Menswear in the Mainstream
When Annie Hall hit movie theaters, Annie's mismatched menswear look started an honest-to-goodness fashion craze. Annie fans were all about bowler hats, blazers, baggy pants, and ties. Simply put, the androgynous "Annie Hall look" was a hit with the ladies.
Most of the clothes actually belonged to actress Diane Keaton herself, and costume designer Ruth Morley purportedly tried to talk Keaton out of her fashion choices, claiming that she looked cuckoo for Cocoa Puffs. Fortunately, Keaton stuck to her guns (and her tie, and her men's pants).
Annie Hall's fashion was groundbreaking because it let Annie's personality take center stage. "In an era characterized by metallic hot pants and polyester bellbottoms, the boots, vests, and bowler hats that comprise the Annie Hall style stood as a rejection of gender-normative fashion," explains The Boston Globe's Steph Hiltz. "Her sexuality is cloaked by layers of tweed and buttoned-up shirts, but her charm and coy confidence make it work…"
In other words, Annie didn't need to flaunt her bod to attract the lads; she just had to show off her charisma.
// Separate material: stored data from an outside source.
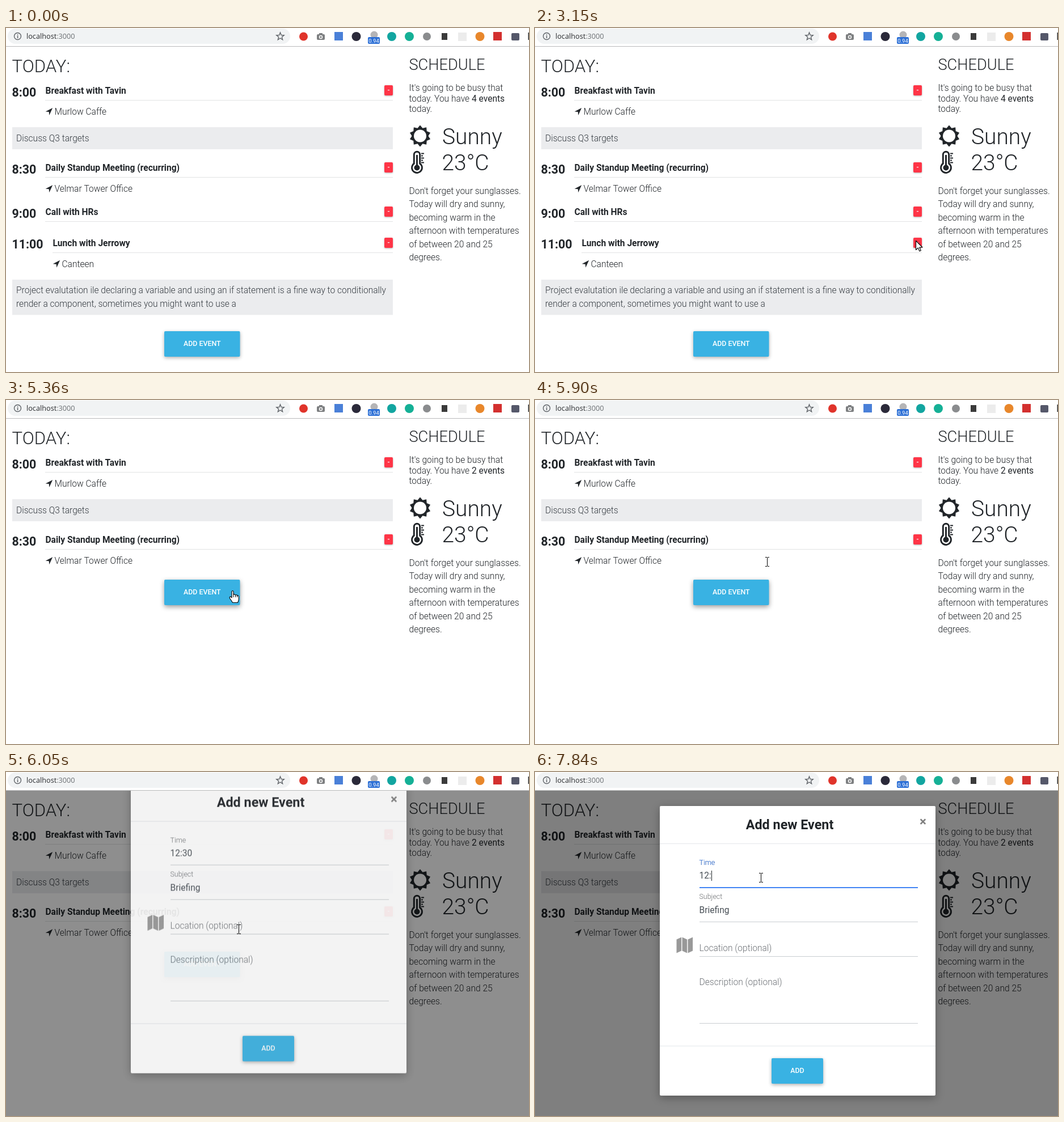
An HTML page with a canvas for the animation above (7.99 s loop, 922x607 px).

```html
<!DOCTYPE html>
<html lang="en">
<head>
<meta charset="utf-8">
<title>Schedule</title>
<style>
  html, body { margin: 0; width: 100%; height: 100%; overflow: hidden; background: #fff; }
  canvas { display: block; }
</style>
</head>
<body>
<canvas id="stage" width="922" height="607"></canvas>
<script>
const W = 922, H = 607, LOOP = 7990, STEP = 76.9, FIRST = 125;
const BODY = 15.57;
const INK = '#212529', BLUE = '#39b2e3', RED = '#ff3547', FOCUS = '#4285f4';
const stage = document.getElementById('stage').getContext('2d');
const layer = document.createElement('canvas');
layer.width = W;
layer.height = H;
const sheet = layer.getContext('2d');
let c = stage;

const ROWS = [
  { y: 0, x: 69, time: '8:00', title: 'Breakfast with Tavin', place: 'Murlow Caffe', notes: ['Discuss Q3 targets'] },
  { y: 136.3, x: 69, time: '8:30', title: 'Daily Standup Meeting (recurring)', place: 'Velmar Tower Office' },
  { y: 214, x: 69, time: '9:00', title: 'Call with HRs' },
  { y: 268.7, x: 82, time: '11:00', title: 'Lunch with Jerrowy', place: 'Canteen', notes: [
    'Project evalutation ile declaring a variable and using an if statement is a fine way to conditionally',
    'render a component, sometimes you might want to use a'] }
];
const BUTTON_TOP = { 2: 317, 3: 372, 4: 535 };
const FORECAST = ["Don't forget your sunglasses.", 'Today will dry and sunny,', 'becoming warm in the',
  'afternoon with temperatures', 'of between 20 and 25', 'degrees.'];

// Pointer stops: time, x, y
const PATH = [
  [125, 645, 570], [510, 735, 300], [900, 848, 104], [980, 838, 108], [1210, 734, 148], [1440, 821.5, 102.5],
  [1750, 864, 140], [1900, 845, 115], [2050, 765, 135], [2140, 765, 135], [2450, 652, 425], [2830, 674, 380],
  [3020, 674, 380], [3120, 671, 375], [3620, 671, 375], [3900, 672, 321], [4080, 672, 321], [4460, 868, 125],
  [4720, 742, 134], [4930, 864, 112], [5280, 420, 334], [5350, 399.5, 336.5], [5660, 399.5, 336.5],
  [5960, 410.5, 277.5], [6050, 410.5, 277.5], [6580, 397.5, 212.5], [6620, 397.5, 212.5], [6980, 398.5, 186]
];
const DELETED = [3220, 4000], OPENED = 5913, FOCUSED = 7055;

const clamp = v => Math.max(0, Math.min(1, v));

function text(str, x, y, size, weight = 300, color = INK, align = 'left', family = 'Roboto') {
  c.font = `${weight} ${size}px ${family}, sans-serif`;
  c.fillStyle = color;
  c.textAlign = align;
  c.fillText(str, x, y);
}

function rect(x, y, w, h, color) {
  c.fillStyle = color;
  c.fillRect(x, y, w, h);
}

function round(x, y, w, h, r, color) {
  c.fillStyle = color;
  c.beginPath();
  c.roundRect(x, y, w, h, r);
  c.fill();
}

function disc(x, y, r, color) {
  c.fillStyle = color;
  c.beginPath();
  c.arc(x, y, r, 0, 7);
  c.fill();
}

function shadowed(blur, dy, alpha, draw) {
  c.save();
  c.shadowColor = `rgba(0,0,0,${alpha})`;
  c.shadowBlur = blur;
  c.shadowOffsetY = dy;
  draw();
  c.restore();
}

function button(x, y, w, label, lift) {
  shadowed(lift ? 9 : 6, lift ? 3 : 2, lift ? 0.4 : 0.32, () => round(x, y, w, 45, 2, BLUE));
  text(label, x + w / 2, y + 26.3, 12.4, 500, '#fff', 'center');
}

function star(x, y, n, outer, inner) {
  c.beginPath();
  for (let i = 0; i < 2 * n; i++) {
    const a = i * Math.PI / n - Math.PI / 2, r = i % 2 ? inner : outer;
    c.lineTo(x + r * Math.cos(a), y + r * Math.sin(a));
  }
  c.closePath();
}

function toolbar() {
  rect(0, 0, W, 33, '#fff');
  rect(0, 32, W, 1, '#b9babb');
  round(3, 1, 498, 27, 13.5, '#f1f3f4');
  c.strokeStyle = '#5f6368';
  c.lineWidth = 1.4;
  c.beginPath();
  c.arc(20.5, 14.5, 6, 0, 7);
  c.stroke();
  rect(19.8, 13.5, 1.5, 4.5, '#5f6368');
  rect(19.8, 11, 1.5, 1.5, '#5f6368');
  text('localhost', 36, 19, 12.7, 400, '#2b2d30', 'left', '"Open Sans"');
  const w = c.measureText('localhost').width;
  text(':3000', 36 + w, 19, 12.7, 400, '#6d7175', 'left', '"Open Sans"');
  star(483.5, 15, 5, 7, 3);
  c.stroke();

  disc(524.5, 15, 7.5, '#e0342b');
  round(548, 11, 14, 10, 2, '#7d7f81');
  rect(552, 9, 6, 3, '#7d7f81');
  disc(555, 16, 3.2, '#fff');
  disc(555, 16, 1.8, '#7d7f81');
  rect(579, 7, 15, 15, '#4a80d8');
  disc(617.5, 15, 8, '#2b2a3a');
  disc(649, 12, 6.5, '#b5b5b7');
  round(638, 16, 21, 12, 2, '#2d70d6');
  text('0.94', 648.5, 25.5, 9.5, 400, '#fff', 'center');
  disc(680, 15, 8, '#12a5a0');
  disc(711, 15, 8, '#15b096');
  disc(742, 15, 7, '#8a8c8e');
  rect(768, 9, 10, 12, '#3b3b3b');
  rect(797, 8, 15, 15, '#ececec');
  disc(835.5, 15, 8, '#e8872b');
  rect(859, 7, 15, 15, '#d3302f');
  round(891, 9, 14, 13, 2, '#55586a');
  rect(920.5, 8, 2, 13, '#333');
}

function pin(x, y) {
  c.fillStyle = INK;
  c.beginPath();
  for (const [px, py] of [[12.5, 0], [0, 6.5], [6, 7], [6.5, 13]]) c.lineTo(x + px, y + py);
  c.fill();
}

function row({ y, x, time, title, place, notes }) {
  text(time, 10.5, 120.5 + y, 21.4, 700);
  text(title, x + 0.5, 116 + y, BODY, 700);
  rect(x, Math.round(127 + y), 682 - x, 1, '#e2e3e4');
  const top = Math.round(101 + y);
  shadowed(3, 1, 0.3, () => round(667, top, 15, 18, 2, RED));
  text('-', 674.5, top + 13, 12, 500, '#fff', 'center');
  if (place) {
    pin(x + 0.7, 141 + y);
    text(place, x + 16.5, 153 + y, BODY);
  }
  if (notes) {
    rect(11, Math.round(175 + y), 671, 15.5 + 23.4 * notes.length, '#ebecee');
    notes.forEach((line, i) => text(line, 18, 199.5 + y + i * 23.4, BODY, 300, '#343a40'));
  }
}

function weather() {
  star(730, 190.5, 10, 19, 14.5);
  c.fillStyle = INK;
  c.fill();
  disc(730, 190.5, 11, '#fff');
  text('Sunny', 769, 205, 38.9);

  c.strokeStyle = INK;
  c.lineWidth = 3;
  c.beginPath();
  c.arc(724.5, 246.5, 9, -0.95, Math.PI + 0.95);
  c.lineTo(719.3, 223);
  c.arc(724.5, 223.5, 5.2, Math.PI, 0);
  c.closePath();
  c.stroke();
  disc(724.5, 246.5, 5, INK);
  rect(723, 224, 3, 20, INK);
  for (let i = 0; i < 5; i++) rect(732, 220.5 + i * 4, i % 2 ? 3 : 5, 2, INK);
  text('23°C', 768.5, 251, 38.9);
}

function sidebar(count) {
  text('SCHEDULE', 710.5, 73.5, 27.2);
  text("It's going to be busy that", 710.5, 111, BODY);
  text('today. You have ', 710.5, 129.7, BODY);
  const w = c.measureText('today. You have ').width;
  text(`${count} events`, 710.5 + w, 129.7, BODY, 400);
  text('today.', 710.5, 148, BODY);
  weather();
  FORECAST.forEach((line, i) => text(line, 710.5, 293 + i * 23.4, BODY));
}

function field(label, value, y) {
  text(label, 289.5, y, 12.45, 300, '#6a6d70');
  text(value, 289.5, y + 24.5, BODY, 400, '#495057');
}

function mapIcon(x, y) {
  c.fillStyle = '#999';
  for (let i = 0; i < 3; i++) {
    const l = x + i * 10, d = i % 2 ? 0 : 4;
    c.beginPath();
    c.moveTo(l, y + d);
    c.lineTo(l + 8.6, y + 4 - d);
    c.lineTo(l + 8.6, y + 28 - d);
    c.lineTo(l, y + 24 + d);
    c.fill();
  }
}

function form(t) {
  shadowed(16, 4, 0.3, () => round(220, 60, 486, 511, 2, '#fff'));
  text('Add new Event', 449, 101, 23.35, 700, INK, 'center');
  text('×', 684, 95, 22.5, 700, '#7f7f7f', 'center');
  rect(220, 126, 486, 1, '#e4e7ea');
  rect(220, 483, 486, 1, '#e4e7ea');

  const active = t >= FOCUSED;
  const value = t < 7435 ? '12:30' : t < 7510 ? '12:3' : '12:';
  field('Time', value, 163.5);
  if (active) {
    const w = (c.font = `400 ${BODY}px Roboto, sans-serif`, c.measureText(value).width);
    if (t < 7510 || t > 7800) rect(Math.round(289.5 + w), 174, 1, 18, INK);
    text('Time', 289.5, 163.5, 12.45, 300, FOCUS);
  }
  field('Subject', 'Briefing', 224.3);
  mapIcon(249.5, 291.5);
  text('Location (optional)', 289.5, 315.5, BODY, 300, '#6c7075');
  text('Description (optional)', 289.5, 375.5, BODY, 300, '#6c7075');
  for (const y of [203, 264, 325, 443]) rect(290, y, 385, 1, '#c9cdd1');
  if (active) rect(290, 203, 385, 2, FOCUS);
  button(417, 505, 91, 'ADD');
}

function modal(t) {
  const age = t - OPENED;
  if (age <= 0) return;
  const fade = clamp(age / 150), drop = (1 - clamp(age / 300)) ** 2;
  rect(0, 33, W, H - 33, `rgba(0,0,0,${0.5 * fade})`);
  c = sheet;
  c.clearRect(0, 0, W, H);
  form(t);
  c = stage;
  c.save();
  c.beginPath();
  c.rect(0, 33, W, H - 33);
  c.clip();
  c.globalAlpha = fade;
  c.drawImage(layer, 0, -127.75 * drop);
  c.restore();
}

const ARROW = new Path2D('M0 0V16L3.8 12.4L6.3 18.3L8.8 17.2L6.3 11.5H11.5Z');
const HAND = new Path2D('M-1.5 1.5Q0 -1.5 1.5 1.5V7Q3.5 5.5 5 7.7Q7 6.5 8 8.7Q10.5 8 10.8 10.5V15Q10.5 18 9 21H0Q-2 17.5 -5 13.5Q-6 11 -4 10.5Q-2.5 10.5 -1.5 12.5Z');

function pointerAt(t) {
  const i = PATH.findIndex(p => p[0] > t);
  if (i < 0) return PATH[PATH.length - 1].slice(1);
  const [t0, x0, y0] = PATH[i - 1], [t1, x1, y1] = PATH[i];
  const p = (t - t0) / (t1 - t0), k = p * p * (3 - 2 * p);
  return [x0 + (x1 - x0) * k, y0 + (y1 - y0) * k];
}

function pointerKind(x, y, open, top) {
  const within = (a, b) => y > a && y < b;
  if (open) return within(170, 204) || within(232, 264) || within(272, 325) ? 'beam' : 'arrow';
  if (x > 279 && x < 412 && within(top, top + 45)) return 'hand';
  if (x > 710 && (within(97, 153) || within(280, 415))) return 'beam';
  return x < 682 && within(272, 295) ? 'beam' : 'arrow';
}

function pointer(t, top) {
  const [x, y] = pointerAt(t).map(v => Math.round(v - 0.5) + 0.5);
  const kind = pointerKind(x, y, t > OPENED, top);
  c.save();
  c.translate(x, y);
  if (kind === 'beam') {
    rect(-0.5, -7.5, 1, 15, '#000');
    for (const s of [-8.5, 7.5]) {
      rect(-3.5, s, 3, 1, '#000');
      rect(0.5, s, 3, 1, '#000');
    }
  } else {
    const shape = kind === 'hand' ? HAND : ARROW;
    c.fillStyle = '#fff';
    c.strokeStyle = '#000';
    c.lineWidth = 1.1;
    c.lineJoin = 'round';
    c.fill(shape);
    c.stroke(shape);
    if (kind === 'hand') {
      for (const dx of [1.5, 5, 8]) rect(dx - 0.5, 7.5, 1, 4, '#000');
    }
  }
  c.restore();
}

function draw(t) {
  const count = 4 - DELETED.filter(d => t >= d).length, top = BUTTON_TOP[count];
  rect(0, 0, W, H, '#fff');
  toolbar();
  text('TODAY:', 10.5, 78, 31.1);
  ROWS.slice(0, count).forEach(row);
  button(279, top, 133.5, 'ADD EVENT', t >= 5340);
  sidebar(count);
  modal(t);
  if (t >= FIRST) pointer(t, top);
}

function tick(now) {
  const t = now % LOOP;
  draw(t < FIRST ? 0 : FIRST + Math.floor((t - FIRST) / STEP) * STEP);
  requestAnimationFrame(tick);
}
requestAnimationFrame(tick);
</script>
</body>
</html>
```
She was a sartorial breath of fresh air.
The Woody-Wide Web
While we can't claim Woody Allen has ever started a fashion revolution, the director, co-writer, and star of Annie Hall has maintained a monstrous fan following throughout his filmmaking career, which spans over fifty years and almost as many films.
For Allen acolytes, two websites are a must: his official website, which presents a slim, streamlined look at what he's working on now, and The Woody Allen Pages, a thoroughly comprehensive fan site that contains almost everything you always wanted to know about the Brooklyn-born auteur.
If good ol' fashioned books are more your thing, fear not: Both of the film's stars have produced enough pages to keep fans' bookshelves stocked. Allen's written four best-selling collections of short stories: Getting Even (1971), Without Feathers (1975), Side Effects (1980), and Mere Anarchy (2007). Several of his plays have also been rounded up in print.
Not to be outdone, Keaton released a best-selling memoir, Then Again, in 2011 that looks back on her life, relationships (including one with Allen), and career. In 2014, she dropped another bestseller, Let's Just Say It Wasn't Pretty, which examines the importance of aging gracefully and staying true to yourself. (Psst: The secret is wearing menswear.)